## What is being asked
Check each line of the data below for the string "pivot". Then give the number of lines that have it, without anything else.

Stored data
════════

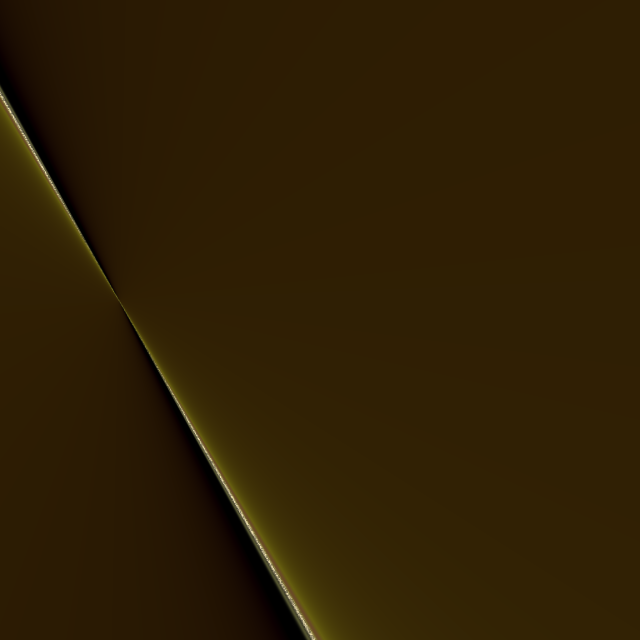
A three.js fragment shader for this background:

```glsl
// A dark amber field split by a slanted, glowing line that pinches at a pivot.
// Colour depends on the slope of each point relative to the line, so every
// band is a ray: olive on one side, black on the other, swapped at the pivot.
varying vec2 vUv;

float hash(vec2 p) {
  return fract(sin(dot(p, vec2(127.1, 311.7))) * 43758.55);
}

// Soft bump of a given centre and half width.
float band(float x, float centre, float width) {
  float d = (x - centre) / width;
  return exp(-d * d);
}

void main() {
  // Coordinates along and across the line, measured from the pivot.
  vec2 p = vUv - vec2(0.1862, 0.5300);
  vec2 lineDir = normalize(vec2(1.0, -1.74));
  float along = dot(p, lineDir);
  float across = dot(p, vec2(-lineDir.y, lineDir.x));
  float side = along < 0.0 ? -1.0 : 1.0;
  float slope = across * side / (abs(along) + 0.0005);

  // Hyperbolic falloff: warm glow for positive slopes, shadow for negative.
  float falloff = 1.0 / (abs(slope) + 0.009);
  vec3 amber = vec3(0.181, 0.116, 0.013);
  vec3 glow = amber + vec3(0.0070, 0.0082, 0.0014) * falloff;
  vec3 shadow = max(amber - vec3(0.0112, 0.0098, 0.0008) * falloff, 0.0);
  float edge = 0.0008 / (abs(along) + 0.003);
  vec3 color = mix(shadow, min(glow, vec3(0.40, 0.37, 0.07)),
                   smoothstep(-edge, edge, slope));

  // Thin tinted fringes beside the core fade out towards the pivot.
  float reach = smoothstep(0.02, 0.25, abs(along));
  color = mix(color, vec3(0.42, 0.27, 0.17), 0.8 * reach * band(slope, 0.012, 0.006));
  color = mix(color, vec3(0.40, 0.40, 0.23), 0.8 * reach * band(slope, -0.011, 0.006));

  // Bright speckled core, kept visible where it narrows.
  float coreWidth = 0.0009 + 0.0035 * abs(along);
  float core = band(across, 0.0, coreWidth);
  float speckle = mix(0.55, 1.0, hash(floor(vUv * 512.0)));
  vec3 coreColor = mix(vec3(0.50, 0.48, 0.16), vec3(1.0, 0.94, 0.74), reach);
  color = mix(color, coreColor * speckle, core * mix(0.65, 0.95, reach));

  gl_FragColor = vec4(color, 1.0);
}
```
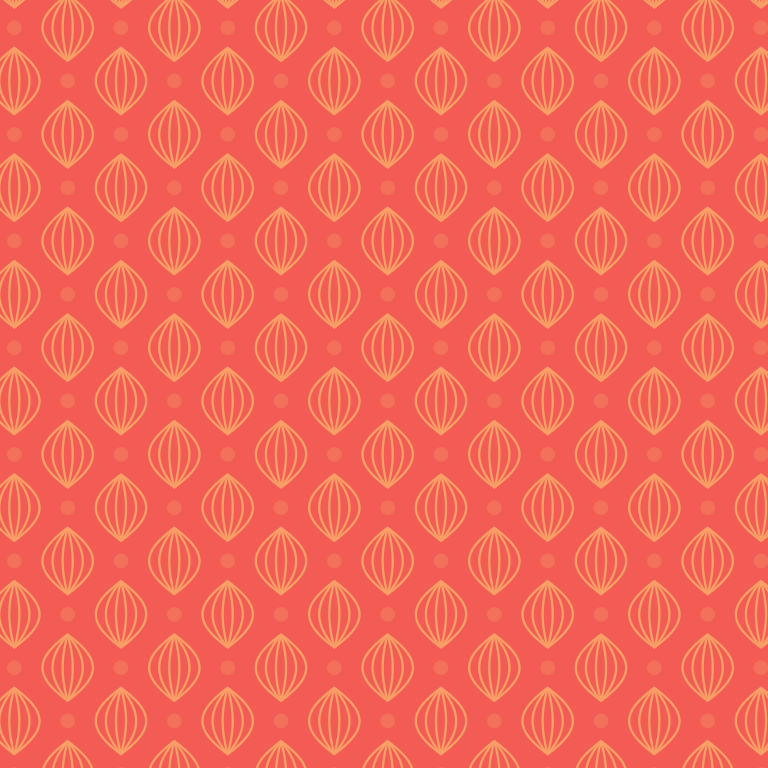
Reproduce this pattern procedurally as a WebGL 2 fragment shader.

```glsl
#version 300 es
precision highp float;
// Ribbed, lemon-shaped pods on a staggered grid, with a faint dot in each gap.
// Each rib is a scaled copy of one profile curve; a few Newton steps find the
// distance to it, and folding the plane into one cell repeats the motif.

#define REPEATS 7.2                  // cells across and up the canvas
#define PHASE vec2(0.1344, 0.4406)   // position of one pod, in cells
#define POD_HALF vec2(0.236, 0.311)  // half width and half height of a pod
#define TAPER 0.12                   // how much the tips are drawn in
#define LINE_WIDTH 0.0215
#define DOT_RADIUS 0.068
#define GROUND_COLOR vec3(0.953, 0.360, 0.330)
#define DOT_COLOR vec3(0.953, 0.440, 0.352)
#define LINE_COLOR vec3(0.975, 0.625, 0.400)

uniform vec2 u_resolution;
out vec4 fragColor;

// Offset from the nearest point of the unit lattice
vec2 wrapCell(vec2 p) {
    return p - floor(p + 0.5);
}

// Half width of the pod at height y (x) and its slope (y)
vec2 podProfile(float y) {
    float t = y / POD_HALF.y;
    float t2 = t * t;
    float width = (1.0 - t2) * (1.0 - TAPER * t2);
    float slope = -2.0 * t * (1.0 + TAPER - 2.0 * TAPER * t2);
    return POD_HALF.x * vec2(width, slope / POD_HALF.y);
}

// Distance to one rib, the profile scaled sideways
float ribDistance(vec2 p, float scale) {
    float y = min(p.y, POD_HALF.y);
    for (int i = 0; i < 3; i++) {
        vec2 curve = scale * podProfile(y);
        float pull = (p.x - curve.x) * curve.y + p.y - y;
        y = clamp(y + pull / (1.0 + curve.y * curve.y), 0.0, POD_HALF.y);
    }
    return length(p - vec2(scale * podProfile(y).x, y));
}

// Distance to the six ribs, using the mirror symmetry of the pod
float podDistance(vec2 p) {
    p = abs(p);
    float d = 1e3;
    for (int i = 0; i < 3; i++) {
        d = min(d, ribDistance(p, 0.2 + 0.4 * float(i)));
    }
    return d;
}

float coverage(float d, float pixel) {
    return clamp(0.5 - d / pixel, 0.0, 1.0);
}

void main() {
    float unit = min(u_resolution.x, u_resolution.y);
    float pixel = REPEATS / unit;
    vec2 p = gl_FragCoord.xy * pixel - PHASE;

    // Two interleaved lattices each of pods and dots
    float pods = 1e3;
    float dots = 1e3;
    for (int i = 0; i < 2; i++) {
        float shift = 0.5 * float(i);
        pods = min(pods, podDistance(wrapCell(p - shift)));
        dots = min(dots, length(wrapCell(p - vec2(shift, 0.5 - shift))));
    }

    vec3 color = mix(GROUND_COLOR, DOT_COLOR, coverage(dots - DOT_RADIUS, pixel));
    color = mix(color, LINE_COLOR, coverage(pods - 0.5 * LINE_WIDTH, pixel));
    fragColor = vec4(color, 1.0);
}
```
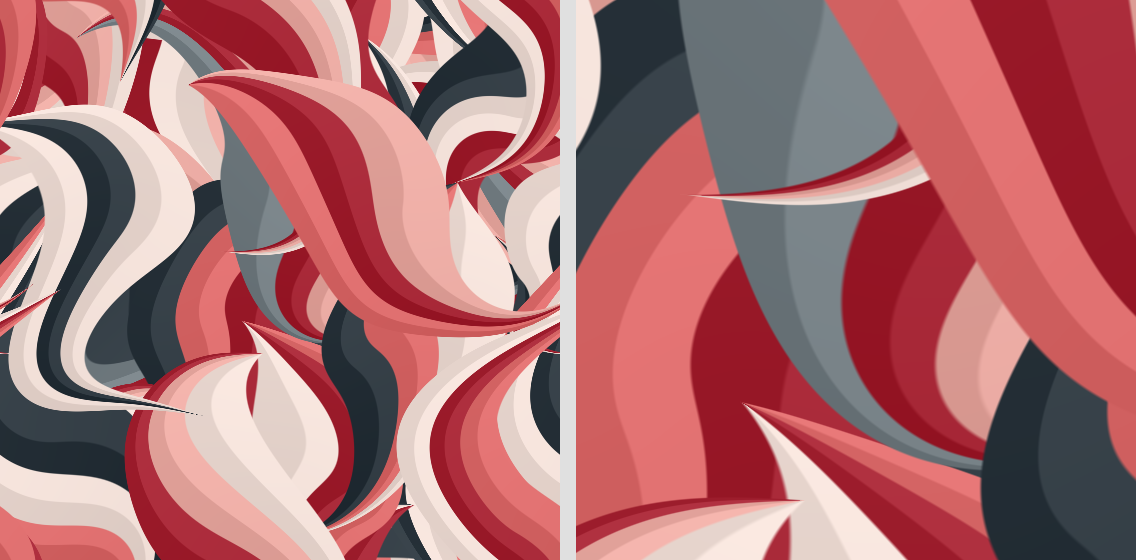
Left: the whole. Right: its middle third, enlarged.
Write a three.js fragment shader that draws this pattern.

```glsl
// Seamless swirl of tapering S-curved ribbons in cream, crimson, coral and slate.
varying vec2 vUv;

const vec3 CREAM   = vec3(0.92, 0.85, 0.82);
const vec3 CRIMSON = vec3(0.63, 0.13, 0.19);
const vec3 SLATE   = vec3(0.17, 0.21, 0.24);
const vec3 BLUSH   = vec3(0.90, 0.65, 0.62);
const vec3 CORAL   = vec3(0.85, 0.41, 0.41);
const vec3 STEEL   = vec3(0.45, 0.49, 0.51);

const int   RIBBONS = 38;
const float HUES    = 3.0;     // hues across a ribbon, two tones each
const float TONE    = 0.04;    // light and dark step within a hue
const float GLOW    = 0.025;   // soft gradient along a ribbon
const float EDGE    = 0.0013;  // edge softness
const float WARP    = 0.035;   // bending of the whole plane
const vec2  LENGTH  = vec2(0.30, 0.44);   // half length, least and most
const vec2  WIDTH   = vec2(0.10, 0.155);  // half width, least and most
const float BEND    = 0.11;    // sideways bulge of the spine
const float TWIST   = 2.1;     // swirl towards the tips
const float TAU     = 6.2831853;

float hash(float n) {
  return fract(sin(n * 12.9898 + 4.137) * 43758.547);
}

// Palette lookup, each hue spanning its share of 0..1
vec3 hue(float x) {
  if (x < 0.30) return CREAM;
  if (x < 0.53) return CRIMSON;
  if (x < 0.70) return SLATE;
  if (x < 0.82) return BLUSH;
  if (x < 0.95) return CORAL;
  return STEEL;
}

// Flat colour of one stripe of a ribbon
vec3 stripe(float ribbon, float index) {
  index = clamp(index, 0.0, 2.0 * HUES - 1.0);
  float tone = mod(index, 2.0) < 0.5 ? TONE : -TONE;
  return hue(fract((ribbon * HUES + floor(index * 0.5)) * 0.618034 + 0.11)) + tone;
}

// Periodic bending of the plane
vec2 warp(vec2 p) {
  p += WARP * sin(TAU * p.yx + vec2(0.7, 2.9));
  return p + WARP * 0.6 * sin(TAU * 2.0 * p.yx + vec2(4.1, 1.3));
}

// Paint one ribbon over the colour below
vec3 paintRibbon(vec3 below, vec2 p, float id) {
  vec2 centre = fract((id + 1.0) * vec2(0.754878, 0.569840));
  vec2 d = fract(p - centre + 0.5) - 0.5;
  float halfLength = mix(LENGTH.x, LENGTH.y, hash(id + 0.31));
  float side = hash(id + 0.57) < 0.5 ? -1.0 : 1.0;

  // Swirled local frame
  float angle = TAU * hash(id + 0.83)
              + side * TWIST * mix(0.5, 1.0, hash(id + 0.17)) * length(d) / halfLength;
  float c = cos(angle), s = sin(angle);
  vec2 q = vec2(c * d.x + s * d.y, c * d.y - s * d.x);

  // Bulging spine and a width that runs out to points
  float u = q.x / halfLength;
  float taper = 1.0 - u * u;
  float spine = BEND * (2.0 * hash(id + 0.41) - 1.0) * taper;
  float width = mix(WIDTH.x, WIDTH.y, hash(id + 0.69)) * taper * max(1.0 + 0.45 * u, 0.3);
  float across = q.y - spine;
  float inside = width - abs(across);
  if (inside < -EDGE) return below;

  // Stripes of uneven, changing width
  float w = max(width, EDGE);
  float v = clamp(across / w, -1.0, 1.0);
  float drift = 0.16 * sin(3.0 * u + TAU * hash(id + 0.23)) * (1.0 - v * v);
  float t = 2.0 * HUES * (0.5 + 0.5 * v + drift);
  float soft = min(HUES * EDGE / w, 0.5);
  float border = floor(t + 0.5);
  vec3 paint = mix(stripe(id, border - 1.0), stripe(id, border),
                   smoothstep(-soft, soft, t - border));
  return mix(below, paint + GLOW * u, smoothstep(-EDGE, EDGE, inside));
}

void main() {
  vec2 p = warp(vUv);

  // Pale ground in the gaps
  vec3 colour = mix(CREAM, BLUSH, 0.5 + 0.5 * sin(TAU * (p.x + p.y)));

  for (int i = 0; i < RIBBONS; i++) {
    colour = paintRibbon(colour, p, float(i));
  }
  gl_FragColor = vec4(clamp(colour, 0.0, 1.0), 1.0);
}
```
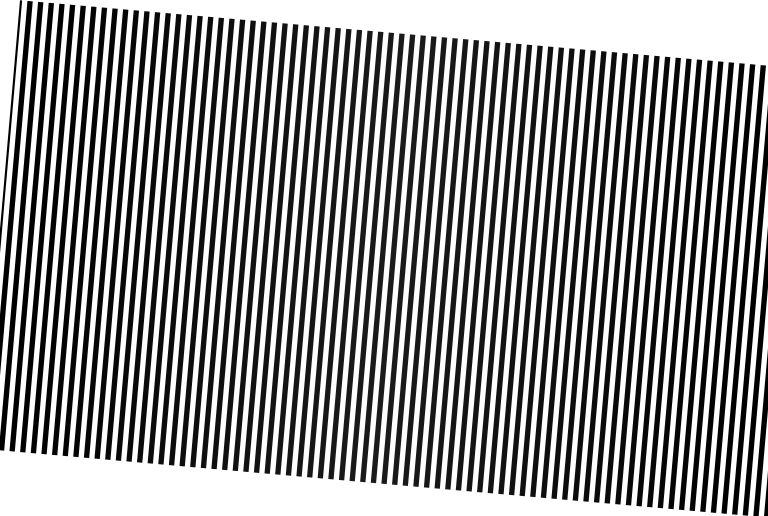
This pattern is drawn by a Shadertoy shader. Its source:

```glsl
// Coverage of a shape from its signed distance, softened over one pixel
float coverage(float dist, float pixel) {
    return clamp(0.5 - dist / pixel, 0.0, 1.0);
}

// Signed distance to the nearest stripe, each filling half its period
float stripeDistance(float x, float period) {
    float cell = fract(x / period + 0.65) - 0.5;
    return (abs(cell) - 0.25) * period;
}

void mainImage(out vec4 fragColor, in vec2 fragCoord) {
    float pixel = 1.0 / iResolution.x;
    vec2 p = (fragCoord - 0.5 * iResolution.xy) * pixel;

    // Tilt the panel clockwise
    float tilt = radians(5.0);
    float c = cos(tilt), s = sin(tilt);
    vec2 q = vec2(c * p.x - s * p.y, s * p.x + c * p.y);

    // Stripes, cut by the panel's left, top and bottom edges
    float ink = coverage(stripeDistance(q.x, 1.0 / 72.0), pixel);
    ink *= coverage(abs(q.y) - 0.293, pixel);
    ink *= coverage(-0.5014 - q.x, pixel);

    // Black ink lifts to charcoal towards the middle
    float sheen = 0.105 * clamp(1.0 - abs(q.x - 0.01) / 0.48, 0.0, 1.0);
    vec3 color = mix(vec3(1.0), vec3(sheen), ink);

    fragColor = vec4(color, 1.0);
}
```
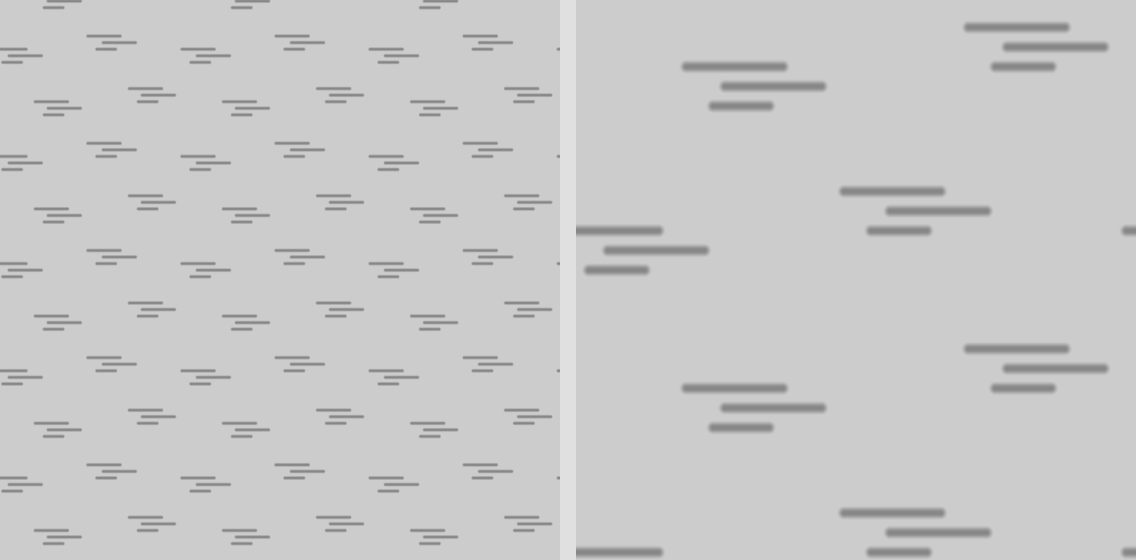
Left: the whole. Right: its middle third, enlarged.
Reproduce this pattern procedurally as a Shadertoy shader.

```glsl
// Staggered clusters of three short grey dashes on a pale grey ground.

// Distance to a horizontal segment running right from the origin.
float dashDistance(vec2 p, float len) {
    return length(vec2(p.x - clamp(p.x, 0.0, len), p.y));
}

// Shortest signed offset from an anchor that repeats with the tile.
vec2 wrapOffset(vec2 p, vec2 tile) {
    return p - tile * round(p / tile);
}

// Three stacked dashes; the middle one is shifted right by midShift.
float clusterDistance(vec2 p, vec2 tile, float midShift) {
    float d = dashDistance(wrapOffset(p - vec2(15.0, 0.0), tile) + vec2(15.0, 0.0), 29.4);
    vec2 middle = p - vec2(midShift, 6.0);
    d = min(d, dashDistance(wrapOffset(middle - vec2(15.0, 0.0), tile) + vec2(15.0, 0.0), 29.4));
    vec2 lower = p - vec2(8.2, 12.0);
    return min(d, dashDistance(wrapOffset(lower - vec2(8.0, 0.0), tile) + vec2(8.0, 0.0), 17.0));
}

void mainImage(out vec4 fragColor, in vec2 fragCoord) {
    // The canvas is 512 units high, measured down from the top.
    float unitsPerPixel = 512.0 / iResolution.y;
    vec2 p = vec2(fragCoord.x, iResolution.y - fragCoord.y) * unitsPerPixel;
    vec2 tile = vec2(172.0, 98.0);

    // Two rows per tile, each with two clusters half a tile apart.
    float d = 1e3;
    for (int row = 0; row < 2; row++) {
        vec2 anchor = row == 0 ? vec2(80.4, 33.0) : vec2(118.3, 81.0);
        float midShift = row == 0 ? 14.0 : 11.8;
        for (int i = 0; i < 2; i++) {
            vec2 stagger = float(i) * vec2(86.0, 12.0);
            if (row == 1) stagger.x = -stagger.x;
            d = min(d, clusterDistance(p - anchor - stagger, tile, midShift));
        }
    }

    // Soft dash profile, never narrower than a pixel.
    float softness = max(1.1, 0.7 * unitsPerPixel);
    float ink = 1.0 - smoothstep(1.3 - softness, 1.3 + softness, d);
    fragColor = vec4(vec3(mix(0.8, 0.53, ink)), 1.0);
}
```
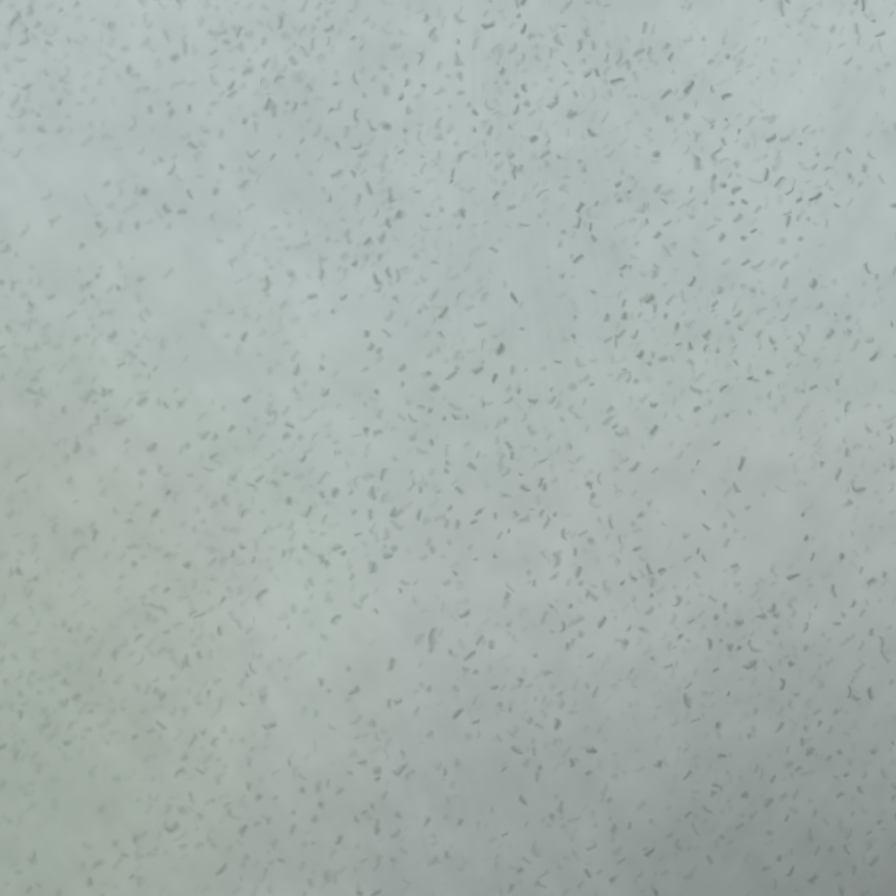
Reproduce this texture procedurally as a three.js fragment shader.

```glsl
varying vec2 vUv;

const vec3 PALE_BLUE = vec3(0.695, 0.745, 0.738);
const vec3 PALE_GREY = vec3(0.680, 0.725, 0.708);
const vec3 SAGE = vec3(0.640, 0.690, 0.640);
const vec3 SHADE = vec3(0.560, 0.588, 0.580);
const vec3 SPECK = vec3(0.380, 0.430, 0.405);

float hash(vec2 p) {
  return fract(sin(dot(p, vec2(127.1, 311.7))) * 43758.5453);
}

vec2 hash2(vec2 p) {
  return vec2(hash(p), hash(p + 57.3));
}

float noise(vec2 p) {
  vec2 i = floor(p);
  vec2 f = fract(p);
  vec2 u = f * f * (3.0 - 2.0 * f);
  float low = mix(hash(i), hash(i + vec2(1.0, 0.0)), u.x);
  float high = mix(hash(i + vec2(0.0, 1.0)), hash(i + 1.0), u.x);
  return mix(low, high, u.y);
}

float fbm(vec2 p) {
  float sum = 0.0;
  float weight = 0.5;
  for (int i = 0; i < 4; i++) {
    sum += weight * noise(p);
    p = p * 2.03 + 17.1;
    weight *= 0.5;
  }
  return sum / 0.9375;
}

vec2 rotate(vec2 p, float angle) {
  float c = cos(angle);
  float s = sin(angle);
  return vec2(c * p.x + s * p.y, c * p.y - s * p.x);
}

// Slightly bent capsule lying along x
float flakeDistance(vec2 p, float halfLength, float radius, float bend) {
  p.y += bend * p.x * p.x;
  p.x -= clamp(p.x, -halfLength, halfLength);
  return length(p) - radius;
}

// One jittered flake per cell, kept where the cell is chosen
float flakes(vec2 uv, float cells, float density, float blur, float seed) {
  vec2 p = uv * cells;
  vec2 home = floor(p);
  float clear = 1.0;
  for (int y = -1; y <= 1; y++) {
    for (int x = -1; x <= 1; x++) {
      vec2 cell = home + vec2(float(x), float(y));
      vec2 key = cell + seed;
      vec2 size = hash2(key + 11.7);
      vec2 turn = hash2(key + 23.9);
      float cluster = fbm(cell / cells * 10.0 + seed);
      float chance = density * smoothstep(0.2, 0.7, cluster) * 1.6;
      float present = step(hash(key + 41.3), chance);
      // Most flakes lean up to the right, some fall the other way
      float lean = mix(0.95, 2.3, step(0.76, turn.x));
      float angle = lean + (turn.y - 0.5) * 1.3;
      vec2 q = rotate(p - cell - hash2(key), angle);
      float d = flakeDistance(q, mix(0.03, 0.27, size.x * size.x),
                              mix(0.04, 0.10, size.y), (turn.x - 0.5) * 1.2);
      float strength = mix(0.3, 1.0, pow(hash(key + 71.1), 1.6));
      float mask = 1.0 - smoothstep(-blur, blur, d);
      clear *= 1.0 - present * strength * mask;
    }
  }
  return 1.0 - clear;
}

// Broad light falling off across the sheet
vec3 sheet(vec2 uv) {
  vec3 colour = mix(PALE_GREY, PALE_BLUE, smoothstep(0.35, 1.0, uv.y));
  float sage = smoothstep(0.6, 0.0, length((uv - vec2(0.0, 0.15)) * vec2(1.1, 0.8)));
  float shade = smoothstep(0.8, 0.0, length((uv - vec2(1.05, -0.05)) * vec2(0.85, 1.1)));
  colour = mix(colour, SAGE, sage * 0.8);
  colour = mix(colour, SHADE, shade * 0.95);
  return colour - 0.035 * smoothstep(0.35, 0.0, uv.y);
}

void main() {
  vec2 uv = vUv;
  float focus = smoothstep(0.0, 0.75, uv.x);

  // Cloudy tone, soft mottling and faint slanted fibres
  vec3 colour = sheet(uv);
  colour += (fbm(uv * 6.0) - 0.5) * 0.042;
  colour += (fbm(uv * 32.0 + 5.0) - 0.5) * 0.042;
  vec2 grain = rotate(uv, mix(2.2, 1.0, smoothstep(0.35, 0.75, uv.x)));
  colour += (noise(grain * vec2(28.0, 110.0)) - 0.5) * 0.010;

  // Dark flakes over a fainter, softer layer, sharper to the right
  vec2 wobble = vec2(noise(uv * 110.0), noise(uv * 110.0 + 31.0)) - 0.5;
  vec2 warped = uv + wobble * 0.005;
  float density = mix(0.48, 0.60, focus);
  float blur = mix(0.25, 0.18, focus);
  float faint = flakes(warped, 58.0, 0.65, blur * 1.25, 91.0);
  float dark = flakes(warped, 50.0, density, blur, 13.0);
  colour = mix(colour, SPECK, faint * 0.27);
  colour = mix(colour, SPECK, dark * mix(0.48, 0.74, focus));

  gl_FragColor = vec4(colour, 1.0);
}
```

════════

## Solution to this task
4